Nau mai, haere mai, welcome to eyeCONTACT, a forum built to encourage art reviews and critical discussion about the visual culture of Aotearoa New Zealand. I'm John Hurrell its editor, a New Zealand writer, artist and curator. While Creative New Zealand and other supporters are generously paying me and other contributors to review exhibitions over the following year, all expressed opinions are entirely our own.

Sunday, November 22, 2009

Lemalu @ ACFA

Schaeffer Lemalu: Bobby Feet Blue
A Centre For Art
11 November - 5 December 2009

Schaeffer Lemalu is a Samoan painter whose practice in abstraction involves precise tonal control (difficult to do because when acrylics dry their tones alter) or the use of delicate washes combined with undercoats. Usually the works consist of three or two vertical monochromatic bands – sometimes there are two, but with a horizontal section underneath.

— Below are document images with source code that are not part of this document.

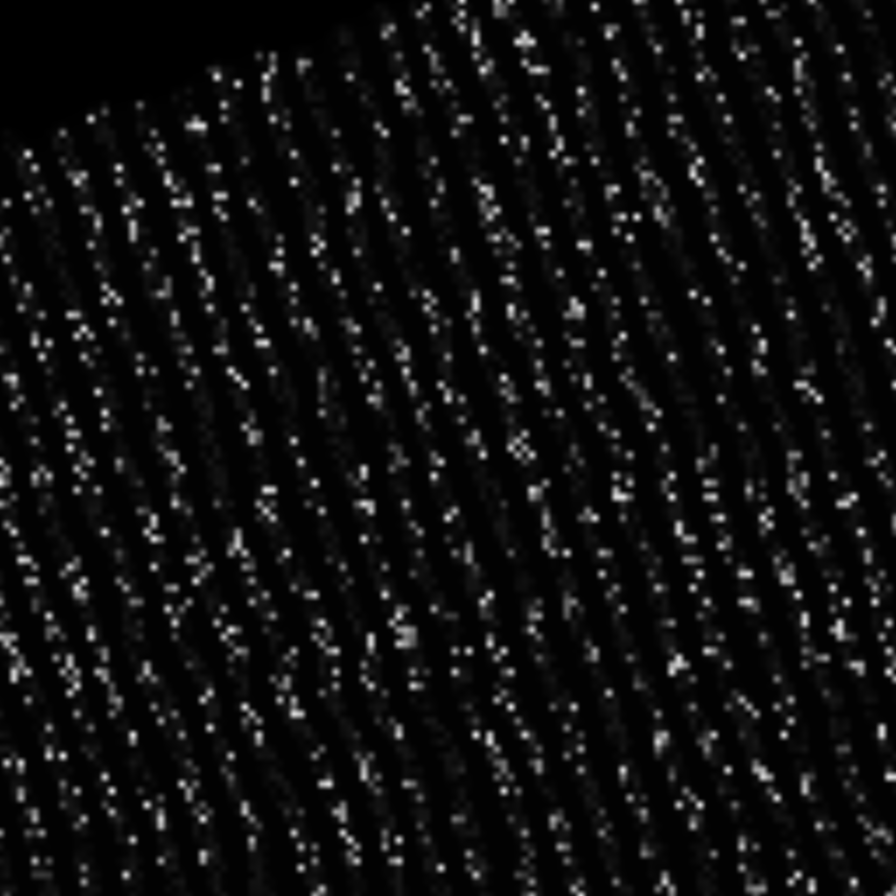
This texture is drawn by a Shadertoy shader. Its source:

```glsl
// Sparse bright grains strung along slanted dark stripes, with an empty upper left corner.

const float GRID = 128.0;                    // grains per canvas height
const vec2 ALONG = vec2(-0.313, 0.950);      // direction of the stripes
const vec2 ACROSS = vec2(0.950, 0.313);
const float SPACING = 0.047;                 // distance between stripes
const float STRIPE_SHIFT = 0.1;              // stripe offset, in periods
const float WOBBLE = 0.4;                    // stripe waviness, in periods
const float EDGE = 0.805;                    // end of the stripes
const float EDGE_FADE = 0.02;
const float CLUMPS = 45.0;                   // clumps per unit of stripe length
const vec2 CHANCE = vec2(0.07, 0.35);        // grain odds outside and inside clumps
const vec2 PEAK = vec2(0.14, 0.88);          // dimmest and brightest grain
const float HAZE = 0.085;                    // faint glow between grains
const float FLOOR = 0.006;                   // background level
const float TAU = 6.2831853;

float hash(vec2 p) {
    vec3 q = fract(p.xyx * vec3(0.1031, 0.1030, 0.0973));
    q += dot(q, q.yzx + 33.33);
    return fract((q.x + q.y) * q.z);
}

float noise(vec2 p) {
    vec2 cell = floor(p);
    vec2 f = smoothstep(0.0, 1.0, fract(p));
    float low = mix(hash(cell), hash(cell + vec2(1, 0)), f.x);
    float high = mix(hash(cell + vec2(0, 1)), hash(cell + vec2(1, 1)), f.x);
    return mix(low, high, f.y);
}

// Brightness of one lattice point
float grain(vec2 cell) {
    vec2 p = cell / GRID;
    float across = dot(p, ACROSS) / SPACING;
    float along = dot(p, ALONG);

    // Wavy stripes that stop at a ragged edge
    float phase = across - STRIPE_SHIFT + WOBBLE * (noise(p * 14.0 + 7.0) - 0.5);
    float stripe = smoothstep(-0.25, 0.55, cos(TAU * phase));
    float ragged = along + 0.03 * (noise(p * 22.0 + 31.0) - 0.5);
    float inside = 1.0 - smoothstep(EDGE - EDGE_FADE, EDGE, ragged);

    // Grains gather in short runs along each stripe
    float clump = smoothstep(0.25, 0.75, noise(vec2(across * 1.3, along * CLUMPS) + 50.0));
    float odds = stripe * mix(CHANCE.x, CHANCE.y, clump);
    float lit = step(hash(cell + 11.0), odds);
    float peak = mix(PEAK.x, PEAK.y, pow(hash(cell + 211.0), 1.2));
    float haze = HAZE * stripe * pow(hash(cell + 419.0), 1.2);
    return inside * (FLOOR + max(haze, lit * peak));
}

void mainImage(out vec4 fragColor, in vec2 fragCoord) {
    vec2 p = fragCoord / iResolution.y * GRID;
    vec2 cell = floor(p);

    // Blend neighbouring grains into soft squares
    vec2 f = fract(p);
    f = mix(f, smoothstep(0.0, 1.0, f), 0.7);
    float low = mix(grain(cell), grain(cell + vec2(1, 0)), f.x);
    float high = mix(grain(cell + vec2(0, 1)), grain(cell + vec2(1, 1)), f.x);
    fragColor = vec4(vec3(mix(low, high, f.y)), 1.0);
}
```
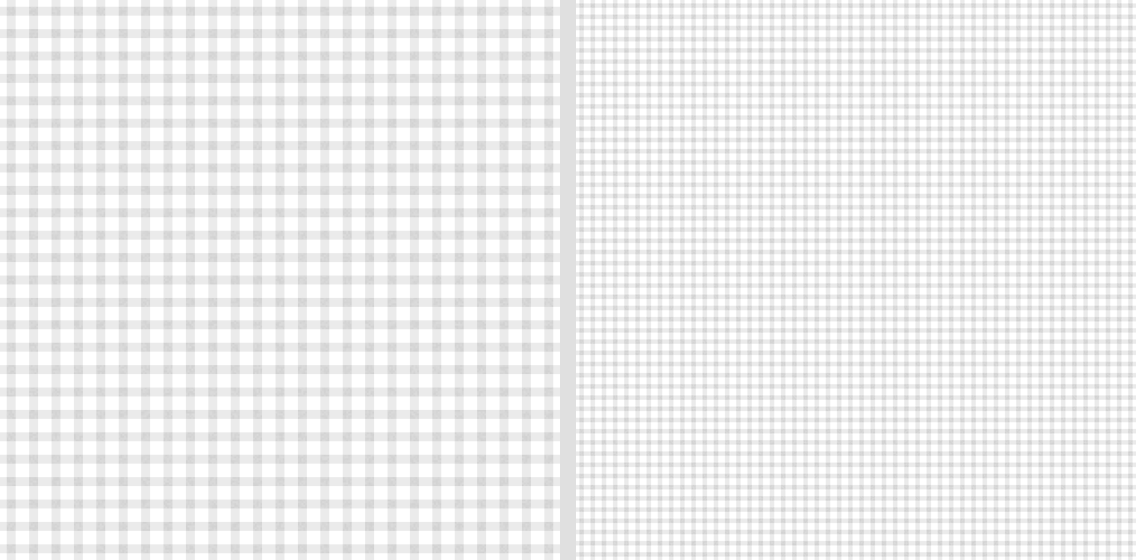
Left, the tile; right, the same tile 2 across and 2 down.
A three.js fragment shader for this pattern:

```glsl
// Pale grey gingham: 25 by 25 translucent crossing bands with softly mottled crossings.
varying vec2 vUv;

const float REPEATS = 25.0;
const float GRAINS = 300.0; // noise cells across the canvas

float hash(vec2 p) {
  p = fract(mod(p, GRAINS) * vec2(0.1031, 0.1137));
  p += dot(p, p.yx + 33.33);
  return fract((p.x + p.y) * p.x * 17.0);
}

// Value noise that wraps at the canvas edges
float wrappedNoise(vec2 p) {
  vec2 cell = floor(p);
  vec2 f = smoothstep(0.0, 1.0, fract(p));
  float low = mix(hash(cell), hash(cell + vec2(1.0, 0.0)), f.x);
  float high = mix(hash(cell + vec2(0.0, 1.0)), hash(cell + 1.0), f.x);
  return mix(low, high, f.y);
}

void main() {
  vec2 p = vUv * REPEATS;

  // Bands centred in each repeat, 0.4 of a repeat wide, with smooth edges
  vec2 soft = max(fwidth(p), 0.001);
  vec2 edge = 0.2 - abs(fract(p) - 0.5);
  vec2 band = clamp(edge / soft + 0.5, 0.0, 1.0);
  float crossing = band.x * band.y;

  // White cloth, light bands, darker crossings
  float shade = 1.0 - 0.077 * (band.x + band.y);
  shade += crossing * (0.04 * (wrappedNoise(vUv * GRAINS) - 0.5) - 0.006);

  gl_FragColor = vec4(vec3(shade), 1.0);
}
```
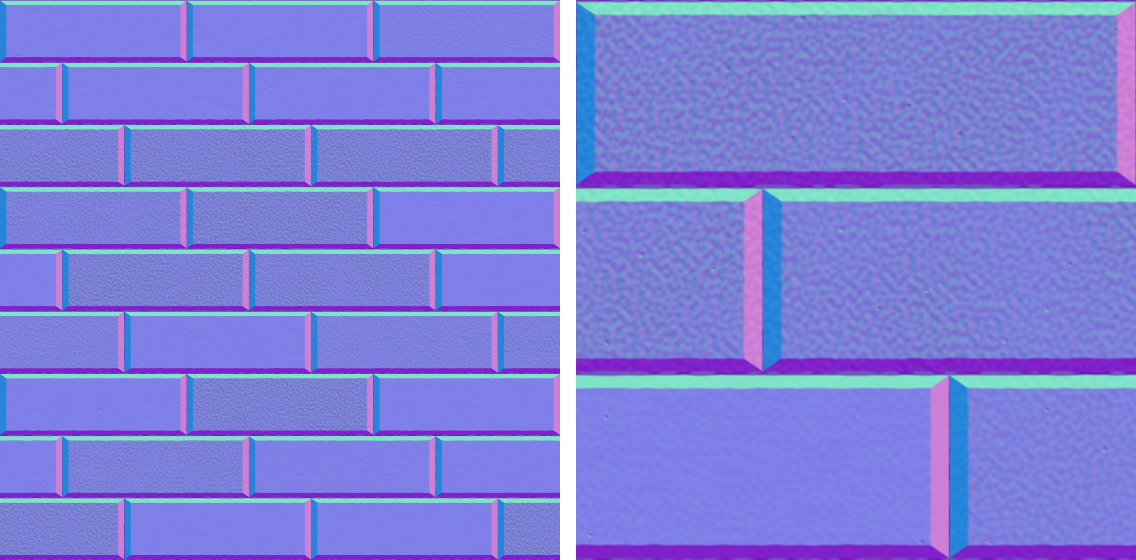
Left: the whole. Right: its middle third, enlarged.
Give the GLSL for this texture map, as a three.js fragment shader.

```glsl
// Tangent-space normal map of bevelled bricks, three across and nine rows high,
// each row stepped by a third of a brick. Mitred bevels come from edge distances;
// wrapping gradient noise gives each brick its own grain, with scattered pits.
#define BRICKS 3.0
#define ROWS 9.0
#define SIDE_BEVEL 0.0112
#define END_BEVEL 0.0078
#define JOINT 0.0011
#define SOFT 0.0009
#define GRAIN_CELLS 230.0
#define PIT_CELLS 42.0
#define PIT_CHANCE 0.16
#define SEED 7.0

varying vec2 vUv;

const vec3 SMOOTH_FACE = vec3(0.50, 0.50, 0.915);
const vec3 ROUGH_FACE = vec3(0.475, 0.50, 0.835);
const vec3 LEFT_FACE = vec3(0.15, 0.52, 0.85);
const vec3 RIGHT_FACE = vec3(0.80, 0.50, 0.84);
const vec3 TOP_FACE = vec3(0.50, 0.89, 0.78);
const vec3 BOTTOM_FACE = vec3(0.50, 0.13, 0.79);
const vec3 JOINT_COLOR = vec3(0.42, 0.34, 0.74);

vec2 hash2(vec2 p) {
  vec3 q = fract(vec3(p.xyx) * vec3(0.1031, 0.1030, 0.0973));
  q += dot(q, q.yzx + 33.33);
  return fract((q.xx + q.yz) * q.zy);
}

// One corner's contribution to gradient noise, wrapped at the given period
float corner(vec2 cell, vec2 offset, vec2 period) {
  float angle = 6.28318 * hash2(mod(cell, period) + SEED).x;
  return dot(vec2(cos(angle), sin(angle)), offset);
}

float noise(vec2 p, vec2 period) {
  vec2 i = floor(p), f = p - i;
  vec2 w = f * f * f * (f * (f * 6.0 - 15.0) + 10.0);
  vec2 e = vec2(1.0, 0.0);
  float low = mix(corner(i, f, period), corner(i + e, f - e, period), w.x);
  float high = mix(corner(i + e.yx, f - e.yx, period),
                   corner(i + 1.0, f - 1.0, period), w.x);
  return mix(low, high, w.y);
}

// Slope of the fine surface grain
vec2 grainSlope(vec2 uv) {
  vec2 period = vec2(GRAIN_CELLS);
  vec2 p = uv * period;
  float h = noise(p, period);
  return vec2(h - noise(p + vec2(0.5, 0.0), period),
              h - noise(p + vec2(0.0, 0.5), period));
}

// Slope of small round pits, sparsely scattered
vec2 pitSlope(vec2 uv) {
  vec2 p = uv * PIT_CELLS;
  vec2 cell = mod(floor(p), PIT_CELLS);
  vec2 pick = hash2(cell + 91.0);
  vec2 d = fract(p) - mix(vec2(0.2), vec2(0.8), hash2(cell + 17.0));
  float radius = mix(0.05, 0.10, pick.y);
  float r = length(d) / radius;
  return -d / radius * smoothstep(1.2, 0.5, r) * step(pick.x, PIT_CHANCE);
}

void main() {
  // Brick layout, rows counted from the top
  float row = ROWS - 1.0 - min(floor(vUv.y * ROWS), ROWS - 1.0);
  float across = vUv.x * BRICKS - mod(row, 3.0) / 3.0;
  vec2 brick = vec2(mod(floor(across), BRICKS), row);
  vec2 pos = vec2(fract(across), fract(vUv.y * ROWS)) / vec2(BRICKS, ROWS);
  vec2 size = 1.0 / vec2(BRICKS, ROWS);

  // Distance to the nearest side and end, with slightly worn edges
  float wear = noise(vUv * 96.0, vec2(96.0));
  float patches = noise(vUv * 14.0, vec2(14.0));
  vec2 edge = min(pos, size - pos);
  vec2 worn = edge + wear * vec2(0.0006, 0.0007);
  vec2 bevel = (worn - vec2(0.0, JOINT)) / vec2(SIDE_BEVEL, END_BEVEL);

  // Brick face: some smooth, some dull and grainy
  float rough = smoothstep(0.42, 0.88, hash2(brick * 5.0 + SEED).x);
  rough = clamp(rough * (1.0 + 0.5 * patches), 0.0, 1.0);
  vec2 slope = grainSlope(vUv) * mix(0.025, 0.13, rough);
  float streak = noise(vUv * vec2(24.0, 180.0), vec2(24.0, 180.0));
  slope.y += 0.018 * streak;
  vec2 pits = pitSlope(vUv) * 0.24;
  vec3 face = mix(SMOOTH_FACE, ROUGH_FACE, rough);
  face += vec3(slope + pits, -0.35 * length(slope) - 0.3 * length(pits));

  // Mitred bevels, shaded by the direction they face
  vec3 side = pos.x < 0.5 * size.x ? LEFT_FACE : RIGHT_FACE;
  vec3 end = pos.y > 0.5 * size.y ? TOP_FACE : BOTTOM_FACE;
  float soft = SOFT / END_BEVEL;
  vec3 rim = mix(side, end, smoothstep(-soft, soft, bevel.x - bevel.y));
  rim += vec3(slope * 0.5, 0.03 * wear);
  float flatness = smoothstep(1.0 - soft, 1.0 + soft, min(bevel.x, bevel.y));
  vec3 color = mix(rim, face, flatness);

  // Thin joints: uneven between rows, a hairline between neighbours
  vec3 joint = mix(JOINT_COLOR, BOTTOM_FACE * 0.85, smoothstep(-0.2, 0.3, wear));
  float rowGap = 1.0 - smoothstep(JOINT - SOFT, JOINT + SOFT, worn.y);
  float brickGap = 0.6 * (1.0 - smoothstep(0.0, SOFT, edge.x));
  color = mix(color, joint, max(rowGap, brickGap));

  gl_FragColor = vec4(clamp(color, 0.0, 1.0), 1.0);
}
```
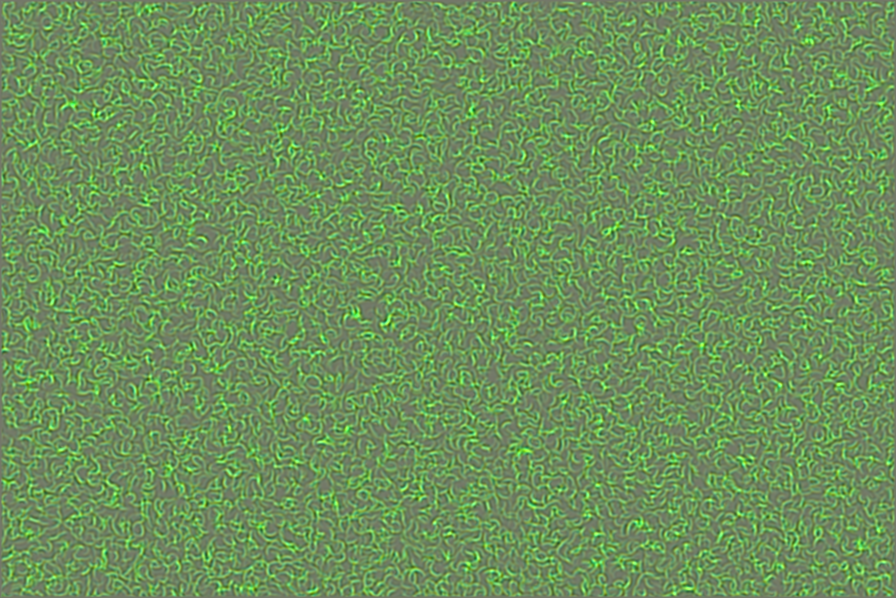
Write a Shadertoy shader that draws this texture.

```glsl
#define CELLS 57.0          // grid cells per canvas height
#define STROKES 3           // curled strokes per cell
#define WAVE 10.0           // ripple frequency across a stroke
#define NARROWNESS 8.0      // falloff across a stroke
#define HALF_LENGTH 0.58    // stroke half length, in cells
#define FRINGE 0.55         // phase offset between colour channels
#define PHASE_SPREAD 2.2    // variation from bright to dark cores
#define AXIS_BIAS 0.12      // pull towards upright and level strokes
#define EDGE 0.006          // width of the faded rim
#define GROUND vec3(0.455, 0.470, 0.410)
#define GREEN_TINT vec3(-0.027, 0.070, -0.040)
#define RIPPLE vec3(0.105, 0.135, 0.100)

float hash(vec2 p) {
    return fract(sin(dot(p, vec2(127.1, 311.7))) * 43758.5453);
}

// Distance across (x) and along (y) an arc that starts level at the origin
vec2 arcCoords(vec2 p, float radius) {
    vec2 v = p - vec2(0.0, radius);
    return vec2(length(v) - radius, radius * atan(v.x, -v.y));
}

// One stroke: rgb holds the fringed ripple, a holds its coverage
vec4 curl(vec2 p, vec2 seed) {
    float angle = 6.2832 * hash(seed + 3.7);
    angle -= AXIS_BIAS * sin(4.0 * angle);
    float c = cos(angle), s = sin(angle);
    float radius = mix(0.4, 1.5, pow(hash(seed + 8.3), 1.5));
    vec2 arc = arcCoords(mat2(c, -s, s, c) * p, radius);

    float along = arc.y / HALF_LENGTH;
    along *= along;
    float cover = exp(-NARROWNESS * arc.x * arc.x - along * along);
    cover *= smoothstep(0.0, 0.25, arc.x + radius);
    cover *= mix(0.2, 1.2, hash(seed + 15.1));

    float offset = PHASE_SPREAD * (hash(seed + 22.9) - 0.5);
    vec3 phase = WAVE * arc.x + offset + FRINGE * vec3(-1.0, 0.0, 1.0);
    return vec4(cos(phase), 1.0) * cover;
}

void mainImage(out vec4 fragColor, in vec2 fragCoord) {
    vec2 uv = fragCoord / iResolution.y;
    vec2 grid = uv * CELLS;
    vec2 cell = floor(grid);

    // Sum the strokes of the neighbouring cells
    vec4 sum = vec4(0.0);
    for (int y = -1; y <= 1; y++) {
        for (int x = -1; x <= 1; x++) {
            vec2 id = cell + vec2(x, y);
            for (int i = 0; i < STROKES; i++) {
                vec2 seed = id + float(i) * vec2(61.3, 27.9);
                vec2 jitter = vec2(hash(seed), hash(seed + 41.5));
                sum += curl(grid - id - jitter, seed);
            }
        }
    }

    // Fade the strokes into a plain rim
    vec2 rim = min(uv, iResolution.xy / iResolution.y - uv);
    sum *= smoothstep(0.0, EDGE, min(rim.x, rim.y));

    vec3 color = GROUND + GREEN_TINT * sum.a + RIPPLE * sum.rgb;
    fragColor = vec4(clamp(color, 0.0, 1.0), 1.0);
}
```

In this show of six smallish canvases, the works vary between high colour saturation and watery, very faint desaturation. Two consist of brightly intense chroma, two are fainter, and the others are extremely understated. Lemalu’s application is often liquidly tactile and painterly. It is not fastidious. Sometimes fingers are used; other times edges of pooled concentrated colour form when he has raised the wet canvas up from a horizontal position to that of vertical.

The nature of super-subtle optical practices is that they can become too minimal - forgettable and boring - if there is no hook (like a tune) to remember them by. That ‘hook’ usually involves bodily interaction: some visceral (as opposed to cerebral) response. The scale needs a tuned-up boost to engage. Otherwise they stay bland – an empty exercise.

Therefore many of these paintings, not the bright ones, remain insipid and a little twee. Their size limits them, for their fields of juxtaposed diluted colour need extension. They stay slightly anaemic and need more body, requiring a little injection of bobby feet blue so they can match the great title.

Images courtesy of the artist and ACFA.

No comments: